Given that Serena Williams is "evolving away from tennis," the 2022 US Open is much more than the final Grand Slam of the year. After publicly declaring a "Farewell to tennis " in Vogue magazine, the tourney has become the venue to celebrate and honor Williams' career. And a record 29,402 fans— the largest attendance ever recorded for an evening session at Arthur Ashe Stadium—showed up to watch her play.As noted in the New York Times, "A former president, A-list actors and professional athletes were among the fans who packed into Arthur Ashe Stadium" on Monday, August 29, 2022. While the high profile, star studded list was exciting to observe and discuss, to me, their appearance was not surprising. Why? Because all athletes have fans and followers. No matter who you are or how famous you become, a person's favorites, leanings, loves, rivals, enemies and frenimies remain. Teaching a new Religious Studies course to Sophomores has reminded me, this truth applies to the life of Christ as well.
Sports talk radio had a hey-day naming the celebs in the stands. Foo example, the announcers were amazed by the fact the 42nd President of the United States, William Jefferson Clinton was in the stands. I said to the radio and anyone with ears to hear: "I'm not surprised."A renown sports fan, Clinton has weighed in time and again on the impact and significance of the Williams' sisters contributions to tennis and American society. He offered astute, thoughtful commentary in the documentary "Venus and Serena."
While in the White House, he was a regular at Georgetown basketball games (cheering for his alma mater). He called fellow Arkansan John Daly when he won the Open in 1995 and cheered loud and proud for the Razorback football squad time and again. Yes, Presidents are people, too.
Just last week in Williamsport, PA, former President George W. Bush was honored with as a statue as one of the town’s most notable visitors to come to the annual Little League World Series. 43, who is the first and only sitting president to visit the youth baseball championship, praised the organization’s impact and import of playing Little League.It is common knowledge that "W," former owner of the Texas Rangers is a devout baseball fan. However, in the media promotion of this event, I heard him say "As a kid, my favorite player was Willie Mays." His reasons for choosing the Say Hey Kid as his hero were personal and fun to hear.
My respect for George W. Bush went through the roof after watching him throw a strike inside Yankee Stadium during the 2001 World Series (the year of the 9/11 attacks). To hear this son of Midland, Texas choose a New York/San Francisco Giant legend pushed it further.

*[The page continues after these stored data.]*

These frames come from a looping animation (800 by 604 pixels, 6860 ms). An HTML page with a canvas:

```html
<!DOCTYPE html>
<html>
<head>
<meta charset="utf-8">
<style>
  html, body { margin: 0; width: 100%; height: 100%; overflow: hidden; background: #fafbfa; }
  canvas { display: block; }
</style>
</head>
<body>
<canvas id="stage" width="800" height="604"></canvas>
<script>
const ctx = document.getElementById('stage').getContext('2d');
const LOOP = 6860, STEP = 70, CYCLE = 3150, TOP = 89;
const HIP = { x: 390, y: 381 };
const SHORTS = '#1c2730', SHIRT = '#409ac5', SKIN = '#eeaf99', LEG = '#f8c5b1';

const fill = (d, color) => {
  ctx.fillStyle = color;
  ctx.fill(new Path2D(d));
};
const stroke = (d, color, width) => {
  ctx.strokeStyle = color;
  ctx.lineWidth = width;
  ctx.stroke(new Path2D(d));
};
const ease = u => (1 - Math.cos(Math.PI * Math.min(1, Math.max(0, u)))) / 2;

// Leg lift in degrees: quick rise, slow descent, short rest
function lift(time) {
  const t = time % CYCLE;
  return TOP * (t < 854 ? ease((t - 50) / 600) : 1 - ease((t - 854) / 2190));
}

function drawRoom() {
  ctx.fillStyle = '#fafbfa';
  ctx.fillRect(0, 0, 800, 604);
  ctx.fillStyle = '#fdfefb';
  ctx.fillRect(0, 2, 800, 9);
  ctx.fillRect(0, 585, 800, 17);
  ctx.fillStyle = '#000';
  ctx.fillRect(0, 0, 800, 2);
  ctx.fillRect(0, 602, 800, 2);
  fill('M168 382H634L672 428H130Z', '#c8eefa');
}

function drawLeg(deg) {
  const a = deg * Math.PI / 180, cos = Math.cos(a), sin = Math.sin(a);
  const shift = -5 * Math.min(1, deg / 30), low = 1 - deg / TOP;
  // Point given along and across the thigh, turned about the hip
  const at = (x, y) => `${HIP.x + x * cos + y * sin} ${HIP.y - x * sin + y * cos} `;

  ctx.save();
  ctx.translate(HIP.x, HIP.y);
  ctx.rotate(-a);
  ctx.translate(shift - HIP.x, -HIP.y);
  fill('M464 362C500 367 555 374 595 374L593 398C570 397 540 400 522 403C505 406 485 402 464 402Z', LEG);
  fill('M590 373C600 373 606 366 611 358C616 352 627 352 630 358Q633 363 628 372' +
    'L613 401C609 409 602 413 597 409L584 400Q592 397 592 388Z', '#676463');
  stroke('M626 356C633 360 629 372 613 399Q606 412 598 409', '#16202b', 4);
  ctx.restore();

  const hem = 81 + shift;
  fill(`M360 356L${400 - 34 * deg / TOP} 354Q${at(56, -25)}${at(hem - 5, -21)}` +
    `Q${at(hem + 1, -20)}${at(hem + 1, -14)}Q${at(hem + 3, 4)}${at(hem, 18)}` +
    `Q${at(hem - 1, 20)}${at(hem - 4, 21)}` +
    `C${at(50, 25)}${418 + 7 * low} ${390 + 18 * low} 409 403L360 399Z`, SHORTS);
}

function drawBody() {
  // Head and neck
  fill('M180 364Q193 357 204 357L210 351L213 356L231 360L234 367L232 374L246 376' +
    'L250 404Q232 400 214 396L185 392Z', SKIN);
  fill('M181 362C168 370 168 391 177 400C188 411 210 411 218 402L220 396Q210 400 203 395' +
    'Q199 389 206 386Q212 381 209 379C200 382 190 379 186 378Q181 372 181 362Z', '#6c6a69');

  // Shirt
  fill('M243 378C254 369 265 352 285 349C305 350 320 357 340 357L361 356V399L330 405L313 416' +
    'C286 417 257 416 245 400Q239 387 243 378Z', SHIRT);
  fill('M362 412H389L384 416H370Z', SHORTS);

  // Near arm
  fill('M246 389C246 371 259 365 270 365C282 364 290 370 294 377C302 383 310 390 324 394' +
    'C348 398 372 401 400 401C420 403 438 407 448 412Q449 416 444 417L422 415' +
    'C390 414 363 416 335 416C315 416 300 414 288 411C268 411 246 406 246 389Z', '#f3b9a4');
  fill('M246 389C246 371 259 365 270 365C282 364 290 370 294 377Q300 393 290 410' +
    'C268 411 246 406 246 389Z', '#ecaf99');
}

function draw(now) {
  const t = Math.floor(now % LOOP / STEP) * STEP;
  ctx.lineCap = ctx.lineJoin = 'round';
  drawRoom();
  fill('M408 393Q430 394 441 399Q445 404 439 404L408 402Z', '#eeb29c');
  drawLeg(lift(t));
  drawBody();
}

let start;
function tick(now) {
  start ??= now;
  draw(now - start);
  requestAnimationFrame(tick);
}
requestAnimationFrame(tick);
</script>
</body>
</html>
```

On the same night as Serena's match, I got to see Padres' first baseman Josh Bell against my Giants at Oracle Park. I have followed the career or the 6'4" power hitter as both a Pittsburgh Pirate and in his tenure the Washington Nationals. I became a fan because of his size, power, unusual hitting style / stance and the simple fact that he attended Dallas Jesuit. Bell has not played for the Giants, he doesn't live in the Bay Area. BUT, as a teacher in a Jesuit high school, the connection for me is clear.And that connection extends beyond sports to the course I am teaching this fall: Christology (the study of Christ). This is the hallmark of a Jesuit education. Here's how...
My students, all sophomores, were surprised by the fact that Jesus' disciples were probably in their late teens. They wondered "Why would someone so young follow Jesus?" To me, this question was an invitation to step back and think deeply. What is it about Jesus that people were attracted to? What did the disciples see in Jesus that sparked much more than interest in who He was, is and will always be? I realized the questions I was asking are exactly the questions I ask of Bill Clinton about Serena Williams or George W. Bush about Willie Mays. In this way, starting with my love and understanding of sports has helped me understand spirituality.
As a fellow sports fan, what I find interesting isn't just who a fellow sports fan, athlete, coach, rock star or world leader follows but why. Why do we certain athletes over others? What draws us to follow a team that might not represent our school or community? And at what point does that allegiance "stick" or become connected to a person's identity?Questions such as these are an invitational and welcome way for me to think about Jesus—the historical being and more.What draws me to Him? Would I have followed him? Do others know me as a fan and a follower of His message? His Word? His Way? How do I speak about him to others? And how do I show Him my support?
Thank you, Serena for a career that has given me more to discuss, debate, reveal and understand more than you would ever know....